=== ENTRIES SUPPLIED ===

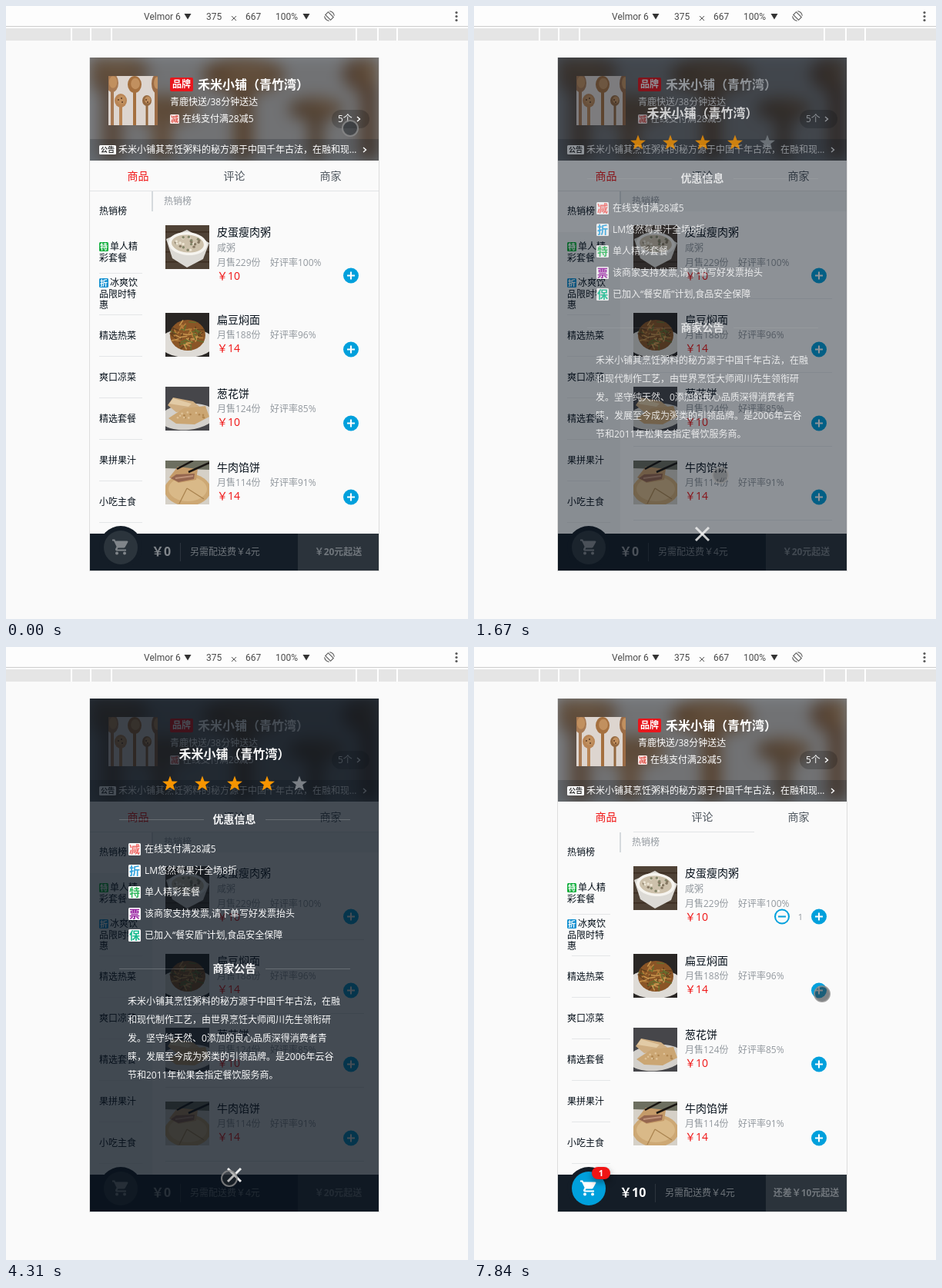
These frames come from a looping animation (600 by 797 pixels, 8 s). An HTML page with a canvas:

```html
<!DOCTYPE html>
<html lang="zh">
<head>
<meta charset="utf-8">
<style>
html, body { margin: 0; width: 100%; height: 100%; overflow: hidden; background: #fafafa; }
canvas { display: block; width: 600px; height: 797px; }
</style>
</head>
<body>
<canvas id="stage"></canvas>
<script>
const W = 600, H = 797, LOOP = 8000;
const canvas = document.getElementById('stage');
const dpr = window.devicePixelRatio || 1;
canvas.width = W * dpr;
canvas.height = H * dpr;
const stage = canvas.getContext('2d');
let c = stage;

const FONT = '"Open Sans", "Noto Sans CJK SC", "Noto Sans CJK", sans-serif';
const BLUE = '#00a0dc', RED = '#f01414', GREY = '#93999f', INK = '#07111b';
const SHOP = '禾米小铺', SHOP_FULL = SHOP + '（青竹湾）';
const CART = new Path2D('M7 18a2 2 0 1 0 0 4 2 2 0 0 0 0-4zM1 2v2h2l3.6 7.6-1.35 2.45C4.5 15.4 5.5 17 7 17h12v-2H7.4l1.1-2h7.45c.75 0 1.4-.4 1.75-1l3.6-6.5A1 1 0 0 0 20.4 4H5.2l-.95-2zM17 18a2 2 0 1 0 0 4 2 2 0 0 0 0-4z');

// Drawing helpers
const rect = (x, y, w, h, fill) => { c.fillStyle = fill; c.fillRect(x, y, w, h); };

function pill(x, y, w, h, r, fill) {
  c.fillStyle = fill;
  c.beginPath();
  c.roundRect(x, y, w, h, r);
  c.fill();
}

function oval(x, y, rx, ry, fill, angle = 0) {
  c.fillStyle = fill;
  c.beginPath();
  c.ellipse(x, y, rx, ry, angle, 0, 7);
  c.fill();
}

const disc = (x, y, r, fill) => oval(x, y, r, r, fill);

function stroke(points, color, width = 1) {
  c.strokeStyle = color;
  c.lineWidth = width;
  c.beginPath();
  points.forEach(([x, y], i) => i ? c.lineTo(x, y) : c.moveTo(x, y));
  c.stroke();
}

function poly(points, fill) {
  c.fillStyle = fill;
  c.beginPath();
  points.forEach(([x, y]) => c.lineTo(x, y));
  c.fill();
}

// y is the vertical middle of the glyphs
function text(s, x, y, size, color, { bold = false, align = 'left', font = FONT } = {}) {
  c.font = `${bold ? 700 : 400} ${size}px ${font}`;
  c.textAlign = align;
  c.fillStyle = color;
  c.fillText(s, x, Math.round(y + size * 0.37));
}

function badge(s, x, y, size, fill, color) {
  pill(x, y, size, size, 1.5, fill);
  text(s, x + size / 2, y + size / 2, size - 2, color, { bold: true, align: 'center' });
}

const chevron = (x, y) => stroke([[x - 2, y - 3], [x + 1.5, y], [x - 2, y + 3]], '#fff', 1.4);

function clipped(x, y, w, h, draw) {
  c.save();
  c.beginPath();
  c.rect(x, y, w, h);
  c.clip();
  c.translate(x, y);
  draw();
  c.restore();
}

function seeded(seed) {
  return () => (seed = (seed * 16807) % 2147483647) / 2147483647;
}

// Timing helpers
const clamp = v => Math.min(1, Math.max(0, v));

function bezier(p, x1, y1, x2, y2) {
  const at = (s, a, b) => 3 * (1 - s) * (1 - s) * s * a + 3 * (1 - s) * s * s * b + s * s * s;
  let lo = 0, hi = 1;
  for (let i = 0; i < 24; i++) {
    const mid = (lo + hi) / 2;
    if (at(mid, x1, x2) < p) lo = mid; else hi = mid;
  }
  return at(lo, y1, y2);
}

const ease = p => p <= 0 ? 0 : p >= 1 ? 1 : bezier(p, 0.25, 0.1, 0.25, 1);

function overlayAlpha(t) {
  const step = start => ease((t - start) / 500);
  return step(110) - step(1540) + step(3085) - step(4270);
}

const PATH = [
  [560, 447, 159], [1270, 298, 683], [1640, 298, 683], [2240, 448, 187],
  [3300, 448, 187], [3840, 290, 706], [3950, 290, 706], [4010, 290, 694],
  [4280, 290, 694], [4310, 290, 691], [4450, 290, 691], [5070, 472, 345],
  [5490, 451, 352], [7240, 451, 353], [7540, 469, 471], [7840, 452, 451]
];
const PRESSES = [[0, 110], [1270, 1550], [2790, 3050], [4010, 4290], [5690, 6560], [7840, 8000]];

function pointer(t) {
  const i = PATH.findIndex(k => k[0] > t);
  if (i < 1) return (i ? PATH[PATH.length - 1] : PATH[0]).slice(1);
  const [t0, x0, y0] = PATH[i - 1], [t1, x1, y1] = PATH[i];
  const p = 1 - (1 - (t - t0) / (t1 - t0)) ** 3;
  return [x0 + (x1 - x0) * p, y0 + (y1 - y0) * p];
}

// Browser chrome
function toolbar() {
  const ui = { font: 'Roboto, sans-serif' };
  rect(0, 0, W, 26, '#fdfdfd');
  rect(0, 26, W, 1, '#cccccc');
  rect(0, 27, W, 18, '#fff');
  rect(0, 29, W, 16, '#e5e5e5');
  [84, 109, 136, 454, 482, 507].forEach(x => rect(x, 29, 2, 16, '#fff'));
  [['Velmor 6', 179], ['375', 260], ['667', 311], ['100%', 350]]
    .forEach(([s, x]) => text(s, x, 13.5, 12, '#4a4a4a', ui));
  stroke([[293, 13], [299, 19]], '#5a5a5a');
  stroke([[299, 13], [293, 19]], '#5a5a5a');
  [236, 390].forEach(x => poly([[x - 4.5, 10], [x + 4.5, 10], [x, 17.5]], '#333'));
  c.save();
  c.translate(420, 13);
  c.rotate(-Math.PI / 4);
  c.strokeStyle = '#5a5a5a';
  c.lineWidth = 1.1;
  c.strokeRect(-2.6, -4.8, 5.2, 9.6);
  [0, Math.PI].forEach(a => { c.beginPath(); c.arc(0, 0, 6.3, a - 0.75, a + 0.75); c.stroke(); });
  c.restore();
  [8.5, 13.5, 18.5].forEach(y => disc(585, y, 1.6, '#5a5a5a'));
}

// Pictures
function spoons() {
  rect(0, 0, 64, 64, '#ddd5cf');
  [[5, 9, 8, 12, 4, '#a87a53'], [62, 10, 6, 12, 4, '#9b6c46'], [34, 11, 9, 11, 4, '#a5703f'],
    [16, 32, 8, 9, 4, '#b98555'], [50, 32, 6, 7, 3, '#94683f']]
    .forEach(([x, y, rx, ry, w, color]) => {
      rect(x - w / 2, y, w, 64, color);
      oval(x, y, rx, ry, color);
      oval(x + 1, y - 1, rx * 0.65, ry * 0.65, '#c1905f');
    });
  [[13, 31], [17, 29], [18, 34], [49, 31], [51, 34]].forEach(([x, y]) => disc(x, y, 1, '#5c3b25'));
}

function porridge() {
  rect(0, 0, 57, 57, '#4f4236');
  for (let y = 8; y < 57; y += 13) rect(0, y, 57, 1.5, '#3c2d20');
  poly([[1, 18], [28, 6], [57, 23], [49, 44], [28, 55], [9, 43]], '#dcdad5');
  oval(29, 24, 25, 15, '#f6f4ef', 0.08);
  oval(29, 24, 21, 11.5, '#cdc1ab', 0.08);
  const rnd = seeded(9);
  for (let i = 0; i < 24; i++) {
    const a = rnd() * 7, r = Math.sqrt(rnd());
    disc(29 + 18 * r * Math.cos(a), 24 + 9 * r * Math.sin(a), 1.7, ['#ece4d3', '#857761', '#85876a'][i % 3]);
  }
}

function noodles() {
  rect(0, 0, 57, 57, '#292624');
  oval(28, 39, 36, 19, '#dedbd6');
  oval(29, 29, 23, 20, '#8a5526');
  const rnd = seeded(31);
  for (let i = 0; i < 60; i++) {
    const a = rnd() * 7, r = Math.sqrt(rnd()), b = rnd() * 3.1;
    const x = 29 + 20 * r * Math.cos(a), y = 28 + 18 * r * Math.sin(a);
    stroke([[x - 5 * Math.cos(b), y - 4 * Math.sin(b)], [x + 5 * Math.cos(b), y + 4 * Math.sin(b)]],
      ['#b8803c', '#63401e', '#c99750', '#66702f'][i % 4], 1.5);
  }
}

function pancakes() {
  rect(0, 0, 57, 57, '#46464a');
  oval(29, 39, 36, 17, '#d3d0cb', -0.1);
  poly([[3, 24], [10, 14], [36, 19], [48, 29], [14, 33]], '#cfae82');
  poly([[10, 15], [34, 22], [30, 26], [5, 22]], '#e2cba6');
  poly([[4, 41], [24, 28], [52, 25], [57, 39], [38, 49], [14, 48]], '#cba673');
  const rnd = seeded(5);
  for (let i = 0; i < 14; i++) disc(16 + rnd() * 36, 33 + rnd() * 11, 1.3, i % 2 ? '#b08650' : '#dec298');
}

function meatPie() {
  rect(0, 0, 57, 57, '#d5d0c7');
  poly([[0, 0], [57, 0], [57, 12], [0, 10]], '#6d6f60');
  oval(29, 38, 30, 21, '#cda874');
  oval(29, 37, 25, 16, '#d9b988');
  stroke([[28, 36], [50, 50]], '#a9834f', 1.3);
  stroke([[28, 36], [18, 56]], '#a9834f', 1.3);
  poly([[5, 22], [16, 8], [42, 11], [40, 25], [17, 29]], '#c59b69');
  poly([[7, 23], [14, 18], [38, 17], [37, 24], [17, 28]], '#95664f');
  stroke([[13, 23], [36, 20]], '#bf927a', 2);
  stroke([[15, 11], [36, 0]], '#191512', 2.5);
  stroke([[30, 15], [57, 3]], '#191512', 2.5);
}

const FOODS = [
  ['皮蛋瘦肉粥', 285, '229', 100, 10, porridge],
  ['扁豆焖面', 399, '188', 96, 14, noodles],
  ['葱花饼', 495, '124', 85, 10, pancakes],
  ['牛肉馅饼', 591, '114', 91, 14, meatPie]
];

// Page
function offscreen(w, h, draw) {
  const layer = document.createElement('canvas');
  layer.width = w;
  layer.height = h;
  c = layer.getContext('2d');
  draw();
  c = stage;
  return layer;
}

// The shop picture stretched over the header, blurred and dimmed
const sharp = offscreen(375, 134, () => {
  c.scale(375 / 64, 134 / 64);
  spoons();
});
const backdrop = offscreen(375, 134, () => {
  rect(0, 0, 375, 134, '#fff');
  c.filter = 'blur(10px)';
  c.drawImage(sharp, 0, 0);
  c.filter = 'none';
  rect(0, 0, 375, 134, 'rgba(7,17,27,.5)');
  rect(0, 106, 375, 28, 'rgba(7,17,27,.2)');
});

function header() {
  c.drawImage(backdrop, 109, 67);
  clipped(133, 91, 64, 64, spoons);
  pill(213, 93, 30, 18, 2, '#e8161c');
  text('品牌', 228, 102, 12, '#fff', { bold: true, align: 'center' });
  text(SHOP_FULL, 249, 102, 16, '#fff', { bold: true });
  text('青鹿快送/38分钟送达', 213, 125, 12, '#fff');
  badge('减', 213, 141, 12, '#fbe9e7', '#e0554c');
  text('在线支付满28减5', 229, 147, 12, '#fff');
  pill(423, 135, 49, 24, 12, 'rgba(0,0,0,.2)');
  text('5个', 431, 147, 12, '#fff');
  chevron(458, 147);
  pill(121, 181, 22, 12, 1.5, '#fff');
  text('公告', 132, 187, 9, '#333', { bold: true, align: 'center' });
  text(SHOP + '其烹饪粥料的秘方源于中国千年古法，在融和现…', 146, 187, 12, '#fff');
  chevron(466, 187);
}

function menu(lines) {
  text('热销榜', 121, 267, 12, INK);
  badge('特', 121, 307, 12, '#0fae3c', '#fff');
  text('单人精', 135, 313, 12, INK);
  text('彩套餐', 121, 328, 12, INK);
  badge('折', 121, 354, 12, '#118fd0', '#fff');
  text('冰爽饮', 135, 360, 12, INK);
  text('品限时特', 121, 374.5, 12, INK);
  text('惠', 121, 388.5, 12, INK);
  ['精选热菜', '爽口凉菜', '精选套餐', '果拼果汁', '小吃主食']
    .forEach((s, i) => text(s, 121, 428.5 + 54 * i, 12, INK));
  if (lines) for (let y = 347; y < 680; y += 54) rect(lines, y, 177 - lines, 1, '#e4e6e8');
}

function roundButton(x, y, plus) {
  disc(x, y, 10, BLUE);
  if (plus) {
    rect(x - 5, y - 1, 10, 2, '#fff');
    rect(x - 1, y - 5, 2, 10, '#fff');
  } else {
    disc(x, y, 8, '#fafafa');
    rect(x - 5, y - 1, 10, 2, BLUE);
  }
}

function foods() {
  text('热销榜', 205, 254, 12, GREY);
  FOODS.forEach(([name, y, sold, rate, price, photo], i) => {
    const extra = i ? 0 : 20;
    clipped(207, y, 57, 57, photo);
    text(name, 274, y + 9, 14, INK);
    if (!i) text('咸粥', 274, y + 29.5, 12, GREY);
    text(`月售${sold}份`, 274, y + 28.5 + extra, 12, GREY);
    text(`好评率${rate}%`, 343, y + 28.5 + extra, 12, GREY);
    text('￥' + price, 274, y + 46 + extra, 14, RED);
    roundButton(448, y + 47.5 + (i ? 0 : 18), true);
  });
}

function quantity(p) {
  c.save();
  c.globalAlpha = p;
  c.translate(424 - 24 * p, 350.5);
  c.rotate(Math.PI * (1 - p));
  roundButton(0, 0, false);
  c.restore();
  text('1', 424, 351, 11, GREY, { align: 'center' });
}

function cartBar(full) {
  const dim = '#70767c', shift = full ? 9 : 0;
  rect(109, 686, 375, 48, '#141d27');
  rect(379, 686, 105, 48, '#2b333b');
  disc(149, 704, 28, '#141d27');
  disc(149, 704, 22, full ? BLUE : '#2b343c');
  c.save();
  c.translate(137, 691.5);
  c.fillStyle = full ? '#fff' : '#80858a';
  c.fill(CART);
  c.restore();
  text(full ? '￥10' : '￥0', 189, 709, 16, full ? '#fff' : '#80858a', { bold: true });
  rect(226 + shift, 698, 1, 24, '#2c343d');
  text('另需配送费￥4元', 239 + shift, 710, 12, dim);
  text(full ? '还差￥10元起送' : '￥20元起送', 431.5, 710, 12, dim, { bold: true, align: 'center' });
  if (full) {
    c.save();
    c.shadowColor = 'rgba(0,0,0,.4)';
    c.shadowBlur = 8;
    c.shadowOffsetY = 4;
    pill(153, 676, 24, 16, 8, RED);
    c.restore();
    text('1', 165, 684, 11, '#fff', { bold: true, align: 'center' });
  }
}

function page(t, alpha) {
  const full = t >= 6500, calm = alpha < 0.01;
  rect(108, 67, 377, 668, '#dddddd');
  rect(109, 67, 375, 667, '#fafafa');
  // Pale panels only show up once the sheet dims the page
  if (!calm) {
    c.globalAlpha = alpha;
    rect(109, 294, 81, 392, '#eceff1');
    rect(190, 241, 294, 26, '#eceff1');
    [380, 476, 572, 668].forEach(y => rect(207, y, 258, 1, '#dfe2e5'));
    c.globalAlpha = 1;
  }
  rect(189, 241, 2, 26, '#d5d9dd');
  const [left, right] = !calm || t < 2000 ? [109, 484] : t < 4000 ? [207, 457] : [207, 364];
  rect(left, 240, right - left, 1, '#e1e3e5');
  header();
  ['商品', '评论', '商家'].forEach((s, i) =>
    text(s, 171.5 + 125 * i, 221, 14, i ? '#4d555d' : RED, { align: 'center' }));
  menu(!calm || t < 2000 ? 121 : t < 4000 ? 0 : 127);
  foods();
  if (full) quantity(clamp((t - 6500) / 400));
  cartBar(full);
  const p = (t - 6500) / 400;
  if (p >= 0 && p < 1) disc(438 - 289 * p, 324.5 + 379.5 * bezier(p, 0.49, -0.29, 0.75, 0.41), 8, BLUE);
}

// Detail sheet
const OFFERS = [
  ['减', '#f0625f', '在线支付满28减5'],
  ['折', '#2a9fdc', 'LM悠然莓果汁全场8折'],
  ['特', '#2bb65a', '单人精彩套餐'],
  ['票', '#93179d', '该商家支持发票,请下单写好发票抬头'],
  ['保', '#12b98c', '已加入“餐安盾”计划,食品安全保障']
];
const NOTICE = [
  SHOP + '其烹饪粥料的秘方源于中国千年古法，在融',
  '和现代制作工艺，由世界烹饪大师闻川先生领衔研',
  '发。坚守纯天然、0添加的良心品质深得消费者青',
  '睐，发展至今成为粥类的引领品牌。是2006年云谷',
  '节和2011年松果会指定餐饮服务商。'
];

function star(x, y, r, fill) {
  const points = [];
  for (let i = 0; i < 10; i++) {
    const a = Math.PI * (i / 5 - 0.5), d = i % 2 ? r * 0.42 : r;
    points.push([x + d * Math.cos(a), y + d * Math.sin(a)]);
  }
  poly(points, fill);
}

function sheet(alpha) {
  c.save();
  c.globalAlpha = alpha;
  rect(109, 67, 375, 667, 'rgba(7,17,27,.8)');
  [224, 418].forEach(y => [147, 337].forEach(x =>
    rect(x, y, 110, 1, `rgba(255,255,255,${0.22 * alpha})`)));
  // The lettering reads stronger than the veil while fading
  c.globalAlpha = Math.sqrt(alpha);
  text(SHOP_FULL, 296.5, 139, 16, '#fff', { bold: true, align: 'center' });
  for (let i = 0; i < 5; i++) star(213 + 42 * i, 178, 10.5, i < 4 ? '#ff9900' : '#7d8389');
  [['优惠信息', 224], ['商家公告', 418]].forEach(([s, y]) =>
    text(s, 296.5, y, 14, '#fff', { bold: true, align: 'center' }));
  c.globalAlpha = Math.cbrt(alpha);
  OFFERS.forEach(([mark, color, s], i) => {
    const y = 263 + 28 * i;
    badge(mark, 159, y - 8, 16, '#fff', color);
    text(s, 180, y, 12, '#fff');
  });
  NOTICE.forEach((s, i) => text(s, 158, 461 + 24 * i, 12, '#fff'));
  stroke([[288, 678], [305, 695]], '#f2f2f2', 3);
  stroke([[305, 678], [288, 695]], '#f2f2f2', 3);
  c.restore();
}

function touch(t) {
  const [x, y] = pointer(t);
  const pressed = PRESSES.some(([a, b]) => t >= a && t < b);
  disc(x, y, 10, pressed ? 'rgba(45,50,55,.6)' : 'rgba(60,60,60,.3)');
  c.strokeStyle = 'rgba(140,140,140,.8)';
  c.lineWidth = 2;
  c.beginPath();
  c.arc(x, y, 10, 0, 7);
  c.stroke();
}

function draw(t) {
  c.setTransform(dpr, 0, 0, dpr, 0, 0);
  rect(0, 0, W, H, '#fafafa');
  toolbar();
  const alpha = clamp(overlayAlpha(t));
  page(t, alpha);
  if (alpha > 0.005) sheet(alpha);
  touch(t);
}

const start = performance.now();
function frame() {
  draw((performance.now() - start) % LOOP);
  requestAnimationFrame(frame);
}
frame();
</script>
</body>
</html>
```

=== TASK DESCRIPTION ===
Each line that includes the string "oval" should be copied from the data.

=== SOLUTION TO THIS PROBLEM ===
function oval(x, y, rx, ry, fill, angle = 0) {
const disc = (x, y, r, fill) => oval(x, y, r, r, fill);
      oval(x, y, rx, ry, color);
      oval(x + 1, y - 1, rx * 0.65, ry * 0.65, '#c1905f');
  oval(29, 24, 25, 15, '#f6f4ef', 0.08);
  oval(29, 24, 21, 11.5, '#cdc1ab', 0.08);
  oval(28, 39, 36, 19, '#dedbd6');
  oval(29, 29, 23, 20, '#8a5526');
  oval(29, 39, 36, 17, '#d3d0cb', -0.1);
  oval(29, 38, 30, 21, '#cda874');
  oval(29, 37, 25, 16, '#d9b988');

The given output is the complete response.